The Fang migrated from the northeast over the centuries into the scattered areas in which they live today. They were a fierce people, seizing lands and villages as they spread. Today they number around 80 clans, and are spread over a vast area. Their geographic distribution, and the isolation and autonomy of the individual clans, has helped create many artisitic sub-styles. Each community is headed by a leader related to the founder of the village. They are mostly farmers, and ancestor worship continues to be the glue that binds each village together. The impact of the Fang in creating a wider appreciation for African art cannot be ignored, and viewing one of their masterpieces can be a thrilling and memorable experience.
From the Collection of Robert Pearson, Denver, Colorado

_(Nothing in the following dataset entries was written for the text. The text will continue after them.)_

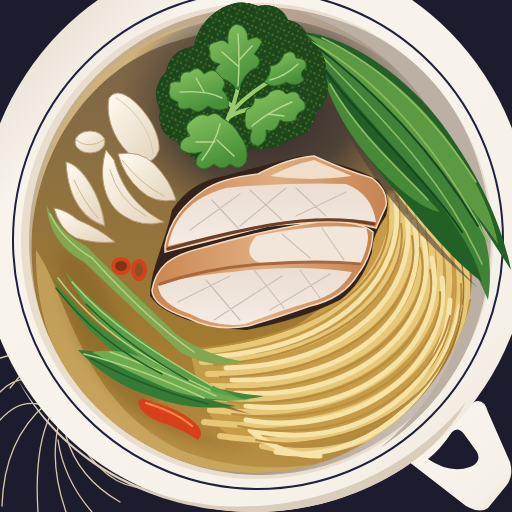
<!DOCTYPE html>
<html lang="en">
<head>
<meta charset="utf-8">
<title>Noodle soup bowl</title>
<style>
:root{--night:#1d1c2e;--cream:#f6f1e8;--navy:#1d2140;--leaf:#4f9a3c;--leaf-light:#7fbd55;--leaf-dark:#236026;--noodle:#e6c878;--noodle-light:#f6e3a8;--noodle-dark:#b98d3c;--meat:#efe4da;--crust:#c98a58;--chili:#d8401c}
html,body{margin:0;background:var(--night);overflow:hidden}
svg{display:block;width:512px;height:512px}
.line{fill:none;stroke-linecap:round;stroke-linejoin:round}
.whisker{stroke:#d9c7a4;stroke-width:1.3}
.noodle{stroke:var(--noodle);stroke-width:6}
.noodle-light{stroke:var(--noodle-light);stroke-width:5}
.noodle-dark{stroke:var(--noodle-dark);stroke-width:2}
.stalk-dark{fill:var(--leaf-dark)}
.stalk{fill:#3f8238}
.stalk-light{stroke:#8dbb62;stroke-width:1.6}
.vein{stroke:#b5d98a;stroke-width:1.4}
.score{stroke:#cdbfb5;stroke-width:1.2}
</style>
</head>
<body>
<svg viewBox="0 0 512 512" role="img" aria-label="Bowl of noodle soup with sliced chicken, herbs, scallions and chili">
<defs>
<linearGradient id="rim" x1="0" y1="0" x2="1" y2="1"><stop offset="0" stop-color="#dccfbf"/><stop offset=".25" stop-color="#f8f4ec"/><stop offset=".8" stop-color="#f6f1e8"/><stop offset="1" stop-color="#e6dccf"/></linearGradient>
<linearGradient id="wall" x1="0" y1="0" x2="1" y2=".5"><stop offset="0" stop-color="#cdb690"/><stop offset=".45" stop-color="#b5a38e"/><stop offset=".75" stop-color="#a39689"/><stop offset="1" stop-color="#c6bbb0"/></linearGradient>
<linearGradient id="broth" x1=".45" y1="0" x2=".4" y2="1"><stop offset="0" stop-color="#77624a"/><stop offset=".35" stop-color="#8d7140"/><stop offset=".7" stop-color="#a27a30"/><stop offset="1" stop-color="#b99146"/></linearGradient>
<radialGradient id="shade"><stop offset="0" stop-color="#322b29"/><stop offset=".6" stop-color="#453a34" stop-opacity=".85"/><stop offset="1" stop-color="#5d4c3c" stop-opacity="0"/></radialGradient>
<linearGradient id="leafFill" x1="0" y1="0" x2=".5" y2="1"><stop offset="0" stop-color="#8ac561"/><stop offset="1" stop-color="#468f38"/></linearGradient>
<linearGradient id="crustFill" x1="0" y1="0" x2="1" y2="0"><stop offset="0" stop-color="#cb8650"/><stop offset=".5" stop-color="#e0ad80"/><stop offset="1" stop-color="#c6834f"/></linearGradient>
<linearGradient id="meatFill" x1="0" y1="0" x2="0" y2="1"><stop offset="0" stop-color="#ebddd2"/><stop offset="1" stop-color="#f4ece4"/></linearGradient>
<linearGradient id="garlicFill" x1="0" y1="0" x2="1" y2="1"><stop offset="0" stop-color="#fffaf0"/><stop offset="1" stop-color="#e2d3bb"/></linearGradient>
<pattern id="florets" width="9" height="9" patternUnits="userSpaceOnUse" patternTransform="rotate(24)"><circle cx="2" cy="2" r="1.1" fill="#4f7c26"/><circle cx="6" cy="6" r="1.2" fill="#33691f"/><circle cx="7" cy="2" r=".7" fill="#81963a"/></pattern>
<filter id="soft" x="-20%" y="-20%" width="140%" height="140%"><feGaussianBlur stdDeviation="6"/></filter>
<clipPath id="brothClip"><ellipse cx="254" cy="245" rx="224" ry="228"/></clipPath>
<path id="clove" d="M0 0C14 2 34 26 38 54C22 50 2 36 0 0Z"/>
</defs>

<rect width="512" height="512" fill="var(--night)"/>

<g id="whiskers" class="line whisker">
<path d="M0 358L18 353M0 392Q16 376 34 380M0 420Q18 400 38 404M2 506Q4 440 46 404M38 512Q34 450 50 416M66 512Q48 460 60 420M92 512Q64 480 58 440M120 502Q78 478 66 436M146 488Q104 488 74 432M10 388L28 366"/>
</g>

<g id="bowl">
<path d="M404 458L474 402Q484 398 488 412L510 462Q514 476 506 486L488 508Q480 514 466 506Z" fill="url(#rim)"/>
<path d="M428 459Q440 450 452 432Q458 426 464 434L477 452Q482 462 470 467Q450 474 428 459Z" fill="var(--night)"/>
<ellipse cx="255" cy="231" rx="276" ry="281" fill="url(#rim)"/>
<path d="M18 380C60 450 130 498 220 506C320 512 410 470 466 402C430 470 340 512 254 512C150 512 60 460 18 380Z" fill="#dbcdbb"/>
<ellipse cx="258" cy="240" rx="245" ry="249" class="line" stroke="var(--navy)" stroke-width="2"/>
<ellipse cx="257" cy="241" rx="236" ry="238" fill="#e9decd"/>
<ellipse cx="260" cy="241" rx="231" ry="234" fill="url(#wall)"/>
<path d="M300 12C410 26 494 120 490 250C488 340 440 410 380 448C450 390 476 320 472 240C466 130 400 45 300 12Z" fill="#bcafa3"/>
<path d="M32 240C34 140 92 54 190 24C112 66 62 140 58 232Z" fill="#cfb27b"/>
</g>

<g id="broth" clip-path="url(#brothClip)">
<path d="M32 232C40 140 98 62 180 40C260 14 352 34 408 98C456 154 476 220 472 280C464 380 400 470 260 474C120 476 24 370 32 232Z" fill="url(#broth)"/>
<ellipse cx="262" cy="112" rx="148" ry="118" fill="url(#shade)"/>
<path d="M36 250C70 300 80 400 180 450C250 478 340 470 390 440C330 480 250 486 180 466C90 440 34 350 36 250Z" fill="#d2b06a" opacity=".7"/>
<path d="M60 250C100 250 120 330 150 390C170 430 220 440 250 450C150 450 60 370 60 250Z" fill="#7d5c22" opacity=".4" filter="url(#soft)"/>
</g>

<g id="noodles" class="line" clip-path="url(#brothClip)">
<path d="M388 190C450 200 470 270 450 330C420 410 340 450 240 440C210 430 200 400 190 350C260 350 350 330 388 190Z" fill="#c79c48"/>
<g class="noodle">
<path d="M392 196C398 260 350 340 196 352"/>
<path d="M402 198C414 275 356 358 202 362"/>
<path d="M410 204C428 290 362 374 208 374"/>
<path d="M418 210C444 304 370 392 212 386"/>
<path d="M426 218C456 318 376 410 214 398"/>
<path d="M434 228C464 332 380 428 210 410"/>
<path d="M444 240C472 346 386 444 204 422"/>
<path d="M456 252C480 360 390 462 220 436"/>
<path d="M466 268C480 380 380 474 262 446"/>
</g>
<g class="noodle-light">
<path d="M396 204C404 270 350 346 212 357"/>
<path d="M407 216C418 292 350 366 226 368"/>
<path d="M414 222C432 306 360 384 232 380"/>
<path d="M423 238C444 318 366 402 236 393"/>
<path d="M432 258C450 336 370 420 246 406"/>
<path d="M442 278C452 356 370 440 246 420"/>
<path d="M450 300C448 378 366 456 250 430Q280 456 320 456"/>
<path d="M460 306C444 400 360 466 276 452"/>
</g>
<g class="noodle-dark">
<path d="M388 216C392 270 340 336 188 350M401 224C410 282 350 354 214 365M412 236C424 300 356 374 220 377"/>
<path d="M420 248C438 316 362 394 226 389M430 270C442 330 368 412 228 402M440 292C444 350 370 432 232 414"/>
<path d="M450 316C436 380 360 450 238 426M461 284C468 370 380 464 256 440M470 300C458 400 370 478 290 458"/>
</g>
</g>

<g id="scallions-right">
<path d="M318 66Q372 180 478 288Q360 190 318 66Z" fill="#4c3f38" opacity=".6"/>
<path class="stalk-dark" d="M303 32C350 36 410 80 442 124C474 168 500 216 511 270C490 238 466 196 430 160C390 116 340 70 303 32Z"/>
<path class="stalk" d="M304 38C370 66 430 130 464 190C486 226 494 262 488 300C474 268 454 226 422 184C380 130 334 84 304 38Z"/>
<path class="stalk-dark" d="M310 48C348 100 396 146 428 188C452 220 474 250 482 282C450 258 426 226 400 196C364 158 330 104 310 48Z"/>
<path fill="#5b9a42" d="M306 34C376 56 432 112 466 166C484 196 494 222 498 244C470 206 440 164 402 124C370 90 336 60 306 34Z"/>
<path fill="#468a38" d="M320 66C350 126 400 166 440 212C420 208 400 190 378 168C350 138 330 104 320 66Z"/>
<path class="line stalk-light" d="M312 42C380 80 440 150 488 242M318 52C370 108 440 170 482 264M322 38C390 70 440 126 476 182M330 84C360 136 400 170 428 200"/>
<path class="line" stroke="#16481f" stroke-width="2" d="M308 40C370 86 430 146 478 226M316 58C352 112 420 170 462 232"/>
</g>

<g id="herbs">
<path id="floret-bed" d="M222 8Q240-2 258 6Q280 2 288 20Q306 24 308 40Q328 52 326 76Q332 98 316 112Q314 134 292 138Q276 152 252 148Q238 166 212 160Q190 164 178 142Q156 134 160 110Q150 88 166 72Q170 50 194 46Q198 22 222 8Z" fill="#1d461b"/>
<use href="#floret-bed" fill="none"/>
<path d="M222 8Q240-2 258 6Q280 2 288 20Q306 24 308 40Q328 52 326 76Q332 98 316 112Q314 134 292 138Q276 152 252 148Q238 166 212 160Q190 164 178 142Q156 134 160 110Q150 88 166 72Q170 50 194 46Q198 22 222 8Z" fill="url(#florets)"/>
<path class="line" d="M240 68Q240 100 216 142M232 112Q248 92 286 72M228 118Q244 106 276 108M232 106Q216 92 186 90" stroke="#9acb6c" stroke-width="4"/>
<g fill="url(#leafFill)" stroke="#2d6b2a" stroke-width="1">
<path d="M238 90Q228 78 218 78Q212 70 220 64Q208 62 210 52Q206 44 216 42Q224 38 228 44Q226 28 236 24Q248 26 248 40Q258 34 262 42Q258 50 254 54Q264 60 256 68Q246 70 238 90Z"/>
<path d="M228 108Q216 112 208 106Q198 116 190 108Q176 112 178 102Q166 98 170 88Q168 80 180 82Q180 70 190 72Q198 64 204 74Q214 66 220 76Q228 82 222 90Q230 96 228 108Z"/>
<path d="M264 82Q272 74 270 66Q280 66 284 54Q294 48 296 58Q308 58 306 68Q298 72 304 80Q296 88 286 82Q274 90 264 82Z"/>
<path d="M246 110Q256 106 254 98Q266 100 270 92Q280 86 286 94Q298 88 300 98Q308 104 304 110Q296 112 296 120Q286 124 280 120Q276 134 266 130Q268 142 258 146Q246 144 252 130Q242 132 246 110Z"/>
<path d="M222 118Q234 124 240 136Q250 148 246 162Q240 172 230 164Q222 172 214 164Q202 174 196 164Q196 156 202 152Q186 156 180 148Q180 138 190 136Q182 126 192 120Q200 112 208 116Q216 110 222 118Z"/>
</g>
<path class="line vein" d="M238 86Q240 60 238 34M238 66L222 52M239 60L252 46M222 98Q206 90 180 92M204 92L196 78M270 80Q286 76 298 64M252 126Q268 112 292 102M268 114L284 116M220 124Q216 142 202 160M215 142L196 142M217 140L234 156"/>
</g>

<g id="garlic" fill="url(#garlicFill)" stroke="#b79c72" stroke-width="1">
<path d="M109 98Q116 88 130 98C148 112 160 134 159 150Q154 164 142 162C122 154 104 124 109 98Z"/>
<path class="line" d="M116 98C136 110 152 134 153 154" stroke="#d7c6a8"/>
<path d="M118 154Q140 150 154 164Q170 180 176 200Q154 204 140 190Q124 176 118 154Z"/>
<path d="M106 150C98 176 104 204 124 216Q142 228 164 222C140 210 122 190 114 160Z"/>
<use href="#clove" transform="translate(66 162) scale(1.02 1.18)"/>
<path d="M54 208Q66 210 78 220Q98 228 115 242Q96 244 76 238Q60 230 54 208Z"/>
<ellipse cx="90" cy="142" rx="15" ry="11"/>
<path class="line" d="M76 140Q88 150 104 140M74 180Q84 202 98 218M122 160Q140 184 164 196M110 170Q118 200 146 216" stroke="#cdb892"/>
</g>

<g id="chili-rings" class="line" stroke="var(--chili)">
<ellipse cx="121" cy="266" rx="8" ry="7" fill="#7d3615" stroke-width="4"/>
<ellipse cx="139" cy="270" rx="6" ry="9" fill="#8a5222" stroke-width="4"/>
</g>

<g id="chicken">
<path d="M150 296C150 270 166 240 172 210Q190 182 224 176L300 156Q350 164 378 180Q392 196 386 216Q372 236 372 252Q362 284 340 300Q300 320 246 330Q170 324 150 296Z" fill="#33231c"/>
<path d="M165 246C170 220 184 204 204 190Q222 178 258 174Q288 158 314 156Q344 170 372 178Q388 190 386 206L376 228Q340 218 268 226Q206 242 165 252Z" fill="url(#crustFill)" stroke="#f3d9bd" stroke-width="1.5"/>
<path d="M168 246C174 218 190 198 226 188Q290 182 346 184Q372 194 376 222Q330 214 266 224Q210 236 168 246Z" fill="url(#meatFill)"/>
<path d="M270 176Q294 164 314 160L352 176Q310 182 270 176Z" fill="#f0ddca"/>
<path d="M152 290C156 268 168 256 202 248Q264 230 318 222Q360 220 373 232Q372 256 358 274Q344 298 310 306Q276 318 248 326Q216 332 188 318Q152 306 152 290Z" fill="url(#crustFill)" stroke="#f3d9bd" stroke-width="1.5"/>
<path d="M256 236Q320 222 366 228Q372 240 360 264Q310 258 262 264Q240 256 256 236Z" fill="#f2e5d9"/>
<path d="M158 286Q184 276 232 272Q296 264 352 272Q340 294 310 302Q270 314 246 324Q216 328 190 314Q160 304 158 286Z" fill="url(#meatFill)"/>
<path class="line" d="M160 284Q206 268 264 264Q320 260 360 264" stroke="#a9683c" stroke-width="3"/>
<path class="line" d="M168 249Q220 234 270 225Q330 215 374 224" stroke="#6b4129" stroke-width="3"/>
<path class="line score" d="M212 200L238 228M250 190L282 220M296 188L326 216M190 230L240 194M240 226L286 188M296 216L346 192M206 280L240 320M254 270L284 308M300 270L320 298M178 302L230 276M214 320L282 276M270 310L330 274M282 234L310 258M322 228L344 260"/>
</g>

<g id="scallions-left">
<path d="M52 278Q120 370 250 414Q130 390 52 278Z" fill="#5d4519" opacity=".6"/>
<path fill="#83a751" d="M46 204Q58 232 86 246Q132 292 176 334Q206 356 246 362Q210 370 180 352Q130 306 84 262Q50 244 46 204Z"/>
<path fill="#3f8a3a" d="M52 276C80 320 130 352 182 374Q214 392 264 396Q214 408 176 390C122 362 78 330 52 276Z"/>
<path fill="#5aa048" d="M64 270C92 306 130 330 164 356Q200 382 240 398Q190 392 154 366C112 338 86 310 64 270Z"/>
<path fill="#347b35" d="M78 350Q110 350 150 376Q190 398 236 406Q190 412 150 396Q110 384 78 350Z"/>
<path fill="#6bad50" d="M92 352Q130 346 166 370Q200 392 250 400Q200 402 166 388Q120 368 92 352Z"/>
<path class="line" stroke="#b4d27f" stroke-width="1.5" d="M50 214Q62 240 92 258Q150 322 194 352M58 278C98 332 150 362 210 390M72 282C110 326 160 356 212 386M84 354Q140 368 204 398M110 352Q156 368 216 396"/>
<path class="line" stroke="#245d28" stroke-width="1.5" d="M56 288Q98 342 162 374M90 358Q140 386 208 404M86 304Q130 348 188 380"/>
</g>

<g id="chili">
<path d="M138 402Q140 396 152 402Q184 410 198 426Q204 434 198 440Q180 428 160 422Q140 414 138 402Z" fill="var(--chili)"/>
<path class="line" d="M146 403Q176 412 192 426" stroke="#f58a4c" stroke-width="2"/>
</g>
</svg>
</body>
</html>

Bob Pearson began collecting African art later in his life.¬†¬†He was an engineer, inveterate climber, and long-time collector of books and paintings.¬†¬†Spurred by the Douglas Society at the Denver Museum of Art, and his friendship with noted collector George Heggarty, he began building an enormous, eclectic collection. His African art library grew to several hundred books.¬†¬†He loved textiles and ‚Äúmaterial culture‚Äù-things that had domestic use, like spoons, cups, stools, and chairs, as well as masks and carvings.¬†¬†His collection included items from more than thirty African countries, and his fine eye gave him pieces ranging from a gold dust scale to huge Dogon figural ladders.¬†¬†Africa Direct is honored to have been chosen to sell them.